# Task:
How many lines of the data contain the word "copy"? Give only that number.

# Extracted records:
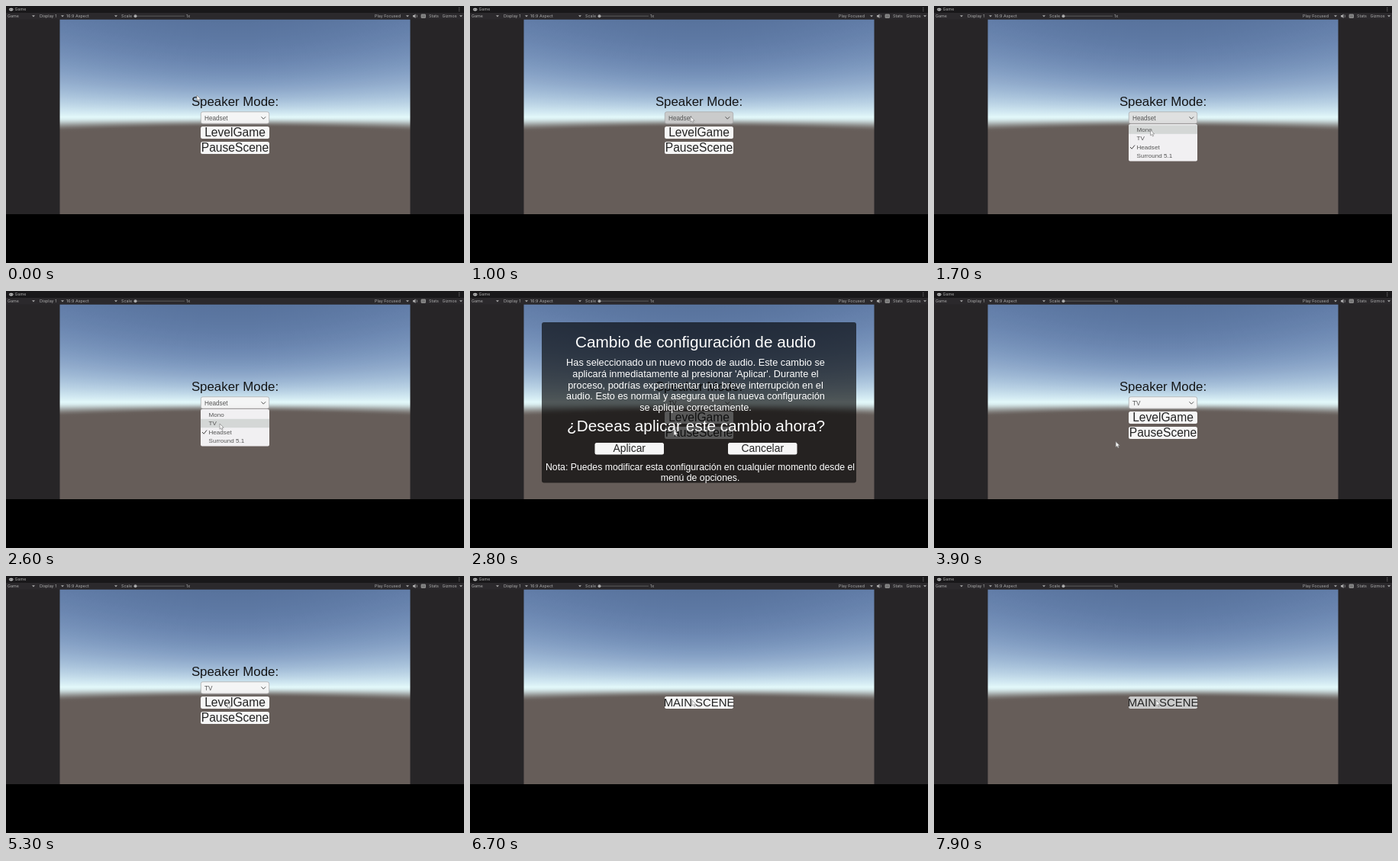
An HTML page with a canvas for the animation above (8000 ms loop, 600 px wide and 337 px high).

```html
<!DOCTYPE html>
<html lang="es">
<head>
<meta charset="utf-8">
<title>Speaker mode menu</title>
<style>
html, body { margin: 0; width: 100%; height: 100%; overflow: hidden; background: #000; }
canvas { display: block; }
</style>
</head>
<body>
<canvas id="stage" width="600" height="337"></canvas>
<script>
const LOOP = 8000, STEP = 100;
const SELECTED = 2700, ASKED = 2800, APPLIED = 3600, SCENE_LOADED = 6700;
const CLICKS = [1200, 2600, 3500, 4800, 5100, 6400, 7600];
const LIST_OPEN = [[1200, 2600], [4800, 5100]];
// Cursor moves: start, duration, goal
const MOVES = [
  [250, 600, 289, 145], [1300, 700, 280, 174], [2600, 600, 230, 206],
  [3800, 500, 308, 124], [4300, 300, 289, 146], [4900, 350, 290, 166],
  [5600, 300, 291, 149], [5900, 300, 291, 163]
];
const SANS = '"Liberation Sans", Arial, sans-serif';
const UI = 'Inter, Roboto, sans-serif';
const ctx = document.getElementById('stage').getContext('2d');

const clamp = k => Math.min(1, Math.max(0, k));
const smooth = k => k * k * (3 - 2 * k);
const mix = (a, b, k) => a + (b - a) * k;
const asking = t => t >= ASKED && t < APPLIED;

const cursorAt = t => MOVES.reduce(([x, y], [start, time, gx, gy]) => {
  const k = smooth(clamp((t - start) / time));
  return [mix(x, gx, k), mix(y, gy, k)];
}, [250, 117]);

const listAlpha = t => Math.max(...LIST_OPEN.map(([open, close]) =>
  Math.min(clamp((t - open) / 200), clamp(1 - (t - close) / 200))));

// Buttons darken a little under the cursor, more when clicked, with a short lag
function tint(t, [x, y, w, h], enabled) {
  const over = time => {
    const [cx, cy] = cursorAt(time);
    return enabled(time) && cx > x && cx < x + w && cy > y && cy < y + h;
  };
  const hover = (over(t - STEP) + over(t - 2 * STEP)) / 2;
  const pressed = over(t) && CLICKS.includes(t);
  const v = 246 - 44 * hover - 35 * pressed;
  return `rgb(${v},${v},${v})`;
}

function text(str, x, middle, size, color, align = 'center', font = SANS) {
  ctx.font = `${size}px ${font}`;
  ctx.textAlign = align;
  ctx.fillStyle = color;
  ctx.fillText(str, x, middle + size * .33);
}

function box(x, y, w, h, r, fill, stroke) {
  ctx.beginPath();
  ctx.roundRect(x, y, w, h, r);
  ctx.fillStyle = fill;
  ctx.fill();
  if (!stroke) return;
  ctx.strokeStyle = stroke;
  ctx.lineWidth = .7;
  ctx.stroke();
}

function line(color, width, ...points) {
  ctx.beginPath();
  points.forEach(p => ctx.lineTo(...p));
  ctx.strokeStyle = color;
  ctx.lineWidth = width;
  ctx.stroke();
}

function polygon(color, ...points) {
  ctx.beginPath();
  points.forEach(p => ctx.lineTo(...p));
  ctx.closePath();
  ctx.fillStyle = color;
  ctx.fill();
}

function button(t, label, rect, size, enabled) {
  const [x, y, w, h] = rect;
  box(...rect, 2.5, tint(t, rect, enabled));
  text(label, x + w / 2, y + h / 2, size, '#242424');
}

// Haze thins out exponentially above the horizon and blends to earth below it
function skyColor(y) {
  const zenith = [82, 108, 145], haze = [226, 248, 250], earth = [102, 93, 89];
  const depth = [40, 42, 58];
  const rgb = haze.map((h, i) => y < 0
    ? mix(zenith[i], h, Math.exp(y / depth[i]))
    : mix(h, earth[i], smooth(clamp(y / 13))));
  return `rgb(${rgb})`;
}

// Each column is stretched about the eye line, which bends the horizon
function sky() {
  const eye = 145.5, focal = 221, half = 128;
  const fill = ctx.createLinearGradient(0, -half, 0, half);
  for (let y = -half; y <= half; y += 2) {
    fill.addColorStop((y + half) / (2 * half), skyColor(y));
  }
  ctx.save();
  ctx.beginPath();
  ctx.rect(70.5, 17.5, 459, 255.5);
  ctx.clip();
  ctx.fillStyle = fill;
  for (let x = 70; x < 530; x++) {
    ctx.setTransform(1, 0, 0, Math.hypot(1, (x - 300) / focal), 0, eye);
    ctx.fillRect(x, -half - 1, 1, 2 * half + 2);
  }
  ctx.restore();
}

function toolbar() {
  const ink = '#aaa';
  const label = (str, x, y = 13.2) => text(str, x, y, 5.4, ink, 'left', UI);
  ctx.fillStyle = '#19181a';
  ctx.fillRect(0, 0, 600, 9);
  ctx.fillStyle = '#2b292c';
  ctx.fillRect(0, 9, 600, 8.5);
  box(4, 2.8, 5.5, 3.6, 1.8, '#c4c4c4');
  [5, 7.3].forEach(x => box(x, 4, 1.2, 1.2, .6, '#19181a'));
  label('Game', 11.5, 4.7);
  label('Game', 2);
  label('Display 1', 44);
  label('16:9 Aspect', 79);
  label('Scale', 151);
  label('1x', 236);
  label('Play Focused', 483);
  label('Stats', 554);
  label('Gizmos', 571.5);
  [36, 74, 144, 526, 596].forEach(x =>
    polygon(ink, [x - 2, 12.2], [x + 2, 12.2], [x, 14.4]));
  line('#666', .8, [170, 13.2], [234, 13.2]);
  box(167.5, 11.2, 4, 4, 2, ink);
  polygon(ink, [533, 12], [534.5, 12], [536.5, 10.5], [536.5, 16], [534.5, 14.5], [533, 14.5]);
  line(ink, .7, [538, 11.5], [538.6, 13.2], [538, 15]);
  box(544, 11, 5.5, 4.5, .5, '#777', ink);
  for (let y = 2; y < 7; y += 2) box(593.3, y - .2, 1, 1, .5, ink);
}

function paintBackdrop() {
  ctx.fillStyle = '#000';
  ctx.fillRect(0, 0, 600, 337);
  ctx.fillStyle = '#272527';
  ctx.fillRect(0, 17, 600, 256);
  sky();
  toolbar();
  const copy = document.createElement('canvas');
  copy.width = 600;
  copy.height = 337;
  copy.getContext('2d').drawImage(ctx.canvas, 0, 0);
  return copy;
}
const backdrop = paintBackdrop();

function optionList(t) {
  const current = t < SELECTED ? 2 : 1;
  const pitch = 11.5, cursorY = cursorAt(t)[1];
  ctx.globalAlpha = listAlpha(t);
  box(255, 155, 90, 48.5, 2, '#f1f0f2');
  ['Mono', 'TV', 'Headset', 'Surround 5.1'].forEach((name, i) => {
    const y = 162 + i * pitch;
    if (Math.abs(cursorY - y) < pitch / 2) {
      ctx.fillStyle = '#d4d7d6';
      ctx.fillRect(255, y - pitch / 2, 90, pitch);
    }
    text(name, 265.5, y, 8.1, '#555', 'left');
    if (i === current) line('#444', 1, [257, y], [259.2, y + 2.3], [263, y - 2.5]);
  });
  ctx.globalAlpha = 1;
}

function menu(t) {
  const free = time => !asking(time);
  const uncovered = time => free(time) && !listAlpha(time);
  const drop = [255.3, 138.8, 89.4, 15.4];
  text('Speaker Mode:', 300, 125.5, 16.85, '#141516');
  ctx.globalAlpha = asking(t) ? .3 : .95;
  box(...drop, 2.5, tint(t, drop, free), '#a09fa0');
  ctx.globalAlpha = 1;
  text(t < SELECTED ? 'Headset' : 'TV', 260, 147, 8.2, '#555', 'left');
  line('#555', 1, [334.5, 145.3], [337.3, 148.2], [340.1, 145.3]);
  button(t, 'LevelGame', [255, 158, 90, 16], 15.6, uncovered);
  button(t, 'PauseScene', [255, 178, 90, 16], 15.6, uncovered);
  if (listAlpha(t)) optionList(t);
}

function dialog(t) {
  const white = (str, x, y, size) => text(str, x, y, size, '#fff');
  box(94, 41, 412, 210.5, 3, 'rgba(4,4,4,.65)');
  white('Cambio de configuración de audio', 295.5, 67.2, 20.75);
  ['Has seleccionado un nuevo modo de audio. Este cambio se',
   "aplicará inmediatamente al presionar 'Aplicar'. Durante el",
   'proceso, podrías experimentar una breve interrupción en el',
   'audio. Esto es normal y asegura que la nueva configuración',
   'se aplique correctamente.']
    .forEach((row, i) => white(row, 295.5, 94.2 + i * 14.65, 12.75));
  white('¿Deseas aplicar este cambio ahora?', 296, 177, 20.75);
  button(t, 'Aplicar', [163.5, 199, 90.5, 15.5], 13.9, asking);
  button(t, 'Cancelar', [338, 199, 90.5, 15.5], 13.9, asking);
  white('Nota: Puedes modificar esta configuración en cualquier momento desde el', 301.5, 230.5, 12.27);
  white('menú de opciones.', 301.5, 244.7, 12.27);
}

function cursor(x, y) {
  ctx.save();
  ctx.translate(x, y);
  polygon('#f4f4f4', [0, 0], [0, 7.2], [1.7, 5.8], [2.9, 8.4], [4.1, 7.8], [3, 5.3], [5.2, 5.2]);
  ctx.strokeStyle = '#777';
  ctx.lineWidth = .6;
  ctx.stroke();
  ctx.restore();
}

function draw(t) {
  ctx.drawImage(backdrop, 0, 0);
  if (t < SCENE_LOADED) menu(t);
  else button(t, 'MAIN SCENE', [255, 158, 90, 16], 14.9, time => time >= SCENE_LOADED);
  if (asking(t)) dialog(t);
  cursor(...cursorAt(t));
}

function tick() {
  const t = performance.now() % LOOP;
  draw(Math.floor(t / STEP) * STEP);
  requestAnimationFrame(tick);
}
tick();
</script>
</body>
</html>
```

# Answer space:
5